Jordan Greenby Jordan Green

Prior to regulation, the taxicab market in large cities like New York and Chicago had a “Wild West” quality: an oversupply of vehicles, often poorly maintained, with operators recklessly plying the streets to edge each other out and get the attention of passengers. To address the problem, most cities have adopted a medallion system to limit supply.

Newspaper boxes in Triad cities are a lot like the taxicabs of the early 20th Century in New York and Chicago: They proliferate on streetcorners and clog public space in a kind of arms race to command the attention of passersby with offers of automotive ad sheets, real estate guides and, lastly, journalistic publications of varying quality. When the demand for the product in the boxes diminishes, there’s no economic incentive to take them out of commission. Consequently, many boxes sit empty, deteriorating and causing visual blight. When new players come on the scene, it’s almost impossible for them to compete in the crowded, visually cluttered marketplace (yes, I’m a little bitter).

I propose that each of the three largest Triad cities establish street media circulation commissions to regulate newspaper boxes. In each city, each publication could be issued 10 medallions per box (or whatever amount the cities and industry representatives agreed upon). Each medallion would be issued for a nominal fee, say $5 per year, to cover the cost of administering the program.

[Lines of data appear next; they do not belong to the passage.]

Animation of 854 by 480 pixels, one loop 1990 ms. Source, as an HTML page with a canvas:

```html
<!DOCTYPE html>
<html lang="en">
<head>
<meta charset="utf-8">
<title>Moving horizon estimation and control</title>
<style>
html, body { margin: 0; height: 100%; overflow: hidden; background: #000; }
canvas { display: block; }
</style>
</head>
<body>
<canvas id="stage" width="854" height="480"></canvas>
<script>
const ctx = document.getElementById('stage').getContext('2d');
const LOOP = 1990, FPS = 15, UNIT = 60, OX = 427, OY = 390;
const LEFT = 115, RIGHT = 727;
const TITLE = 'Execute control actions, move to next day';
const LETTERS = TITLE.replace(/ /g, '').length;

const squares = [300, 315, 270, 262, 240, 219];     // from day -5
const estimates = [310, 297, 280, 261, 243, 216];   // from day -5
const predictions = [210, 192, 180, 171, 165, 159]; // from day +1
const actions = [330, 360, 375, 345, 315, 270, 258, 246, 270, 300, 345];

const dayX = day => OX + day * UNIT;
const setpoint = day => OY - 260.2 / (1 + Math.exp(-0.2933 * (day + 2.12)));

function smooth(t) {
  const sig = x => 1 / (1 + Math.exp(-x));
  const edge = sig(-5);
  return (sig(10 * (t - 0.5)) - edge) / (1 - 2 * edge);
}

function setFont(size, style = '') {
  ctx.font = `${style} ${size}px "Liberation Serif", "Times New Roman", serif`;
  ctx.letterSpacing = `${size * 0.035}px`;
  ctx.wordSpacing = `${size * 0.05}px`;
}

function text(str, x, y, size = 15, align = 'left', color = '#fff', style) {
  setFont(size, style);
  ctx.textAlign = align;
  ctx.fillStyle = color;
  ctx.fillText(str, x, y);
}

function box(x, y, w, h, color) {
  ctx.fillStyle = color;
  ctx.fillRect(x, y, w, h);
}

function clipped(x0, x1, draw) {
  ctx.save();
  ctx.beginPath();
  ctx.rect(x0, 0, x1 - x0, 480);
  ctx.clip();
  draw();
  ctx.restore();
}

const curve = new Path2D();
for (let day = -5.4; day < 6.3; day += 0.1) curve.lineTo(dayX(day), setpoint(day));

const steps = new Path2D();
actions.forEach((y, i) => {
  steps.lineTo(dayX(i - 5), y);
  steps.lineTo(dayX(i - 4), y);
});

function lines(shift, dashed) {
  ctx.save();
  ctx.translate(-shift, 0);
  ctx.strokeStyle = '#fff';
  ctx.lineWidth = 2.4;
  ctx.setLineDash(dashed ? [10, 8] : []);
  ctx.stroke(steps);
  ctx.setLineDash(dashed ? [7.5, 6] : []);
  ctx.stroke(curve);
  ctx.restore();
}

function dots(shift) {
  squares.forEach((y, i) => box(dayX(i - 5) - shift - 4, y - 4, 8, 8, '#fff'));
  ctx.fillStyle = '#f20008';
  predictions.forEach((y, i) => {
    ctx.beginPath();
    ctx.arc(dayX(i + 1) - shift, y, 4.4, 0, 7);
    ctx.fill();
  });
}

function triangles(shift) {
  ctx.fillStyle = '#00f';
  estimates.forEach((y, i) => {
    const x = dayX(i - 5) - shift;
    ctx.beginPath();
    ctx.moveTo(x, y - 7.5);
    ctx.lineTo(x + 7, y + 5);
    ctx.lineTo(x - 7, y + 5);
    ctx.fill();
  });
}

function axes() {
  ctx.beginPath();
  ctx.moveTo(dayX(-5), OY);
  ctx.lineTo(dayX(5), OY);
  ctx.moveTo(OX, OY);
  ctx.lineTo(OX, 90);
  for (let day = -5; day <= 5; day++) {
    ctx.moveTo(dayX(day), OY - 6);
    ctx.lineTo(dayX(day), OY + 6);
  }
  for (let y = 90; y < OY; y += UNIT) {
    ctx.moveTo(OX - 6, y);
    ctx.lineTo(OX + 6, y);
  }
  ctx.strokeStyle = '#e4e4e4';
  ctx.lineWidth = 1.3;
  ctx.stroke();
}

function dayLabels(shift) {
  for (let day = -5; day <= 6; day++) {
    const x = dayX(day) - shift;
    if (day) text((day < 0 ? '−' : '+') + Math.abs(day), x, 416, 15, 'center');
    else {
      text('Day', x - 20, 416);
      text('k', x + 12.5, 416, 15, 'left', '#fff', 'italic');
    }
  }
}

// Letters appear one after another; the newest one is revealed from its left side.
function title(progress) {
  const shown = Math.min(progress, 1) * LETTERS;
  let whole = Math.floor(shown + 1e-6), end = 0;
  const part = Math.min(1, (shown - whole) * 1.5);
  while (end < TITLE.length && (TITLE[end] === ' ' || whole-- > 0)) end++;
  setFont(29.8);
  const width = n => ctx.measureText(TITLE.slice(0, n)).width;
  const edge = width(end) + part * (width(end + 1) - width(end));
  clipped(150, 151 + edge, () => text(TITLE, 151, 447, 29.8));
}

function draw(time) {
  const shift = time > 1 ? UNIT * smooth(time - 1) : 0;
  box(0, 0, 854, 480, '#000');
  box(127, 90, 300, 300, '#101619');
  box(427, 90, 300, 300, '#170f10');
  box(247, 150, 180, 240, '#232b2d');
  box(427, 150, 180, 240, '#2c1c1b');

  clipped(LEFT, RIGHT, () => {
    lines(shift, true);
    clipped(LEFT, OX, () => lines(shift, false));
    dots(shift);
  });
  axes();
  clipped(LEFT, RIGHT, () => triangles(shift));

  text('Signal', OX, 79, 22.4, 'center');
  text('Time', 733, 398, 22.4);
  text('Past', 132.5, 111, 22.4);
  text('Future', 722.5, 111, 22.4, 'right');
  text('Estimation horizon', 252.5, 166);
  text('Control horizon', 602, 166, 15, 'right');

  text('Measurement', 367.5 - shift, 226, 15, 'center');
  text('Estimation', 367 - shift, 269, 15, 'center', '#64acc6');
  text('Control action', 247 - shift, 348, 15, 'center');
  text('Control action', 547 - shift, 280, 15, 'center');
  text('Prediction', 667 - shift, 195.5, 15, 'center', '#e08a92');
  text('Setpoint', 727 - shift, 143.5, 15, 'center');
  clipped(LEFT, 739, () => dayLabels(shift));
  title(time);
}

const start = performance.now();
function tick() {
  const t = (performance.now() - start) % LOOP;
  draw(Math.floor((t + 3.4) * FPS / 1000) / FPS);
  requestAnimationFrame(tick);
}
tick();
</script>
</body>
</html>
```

Anyone with any experience in Triad print-media distribution knows that 10 downtown boxes is more than enough to meet readership demand for any publication. Every box holds 100 papers, but few publications need to stock more than 50 papers per box. And putting aside the derelict boxes, I would wager that the vast majority of the boxes receive no more than 20 papers with 75 percent returns at the end of the weekly cycle.

Everyone in the newspaper business would certainly like to see more robust readership numbers, and it makes sense for the number of street boxes to grow with market demand. Any publisher who feels that their quota of 10 boxes is insufficient to meet demand for their product should be allowed to bid for additional boxes in an open auction held once a year. Let’s say each city should have 20 boxes set aside for the annual auction.

Any of these numbers could be adjusted, with input from representatives of the publications. And in fact, a city employee heading each of the street-media circulation commissions should convene an annual meeting of the publishers prior to the auction to set quotas. The publishers know the market, but the city employee, as a neutral arbiter would have the final say. The system would incentivize newspapers to take boxes off the street where demand has fallen off, preserve breathing room for newspapers that have real appeal, and create a more aesthetically pleasing environment for everyone in our cities.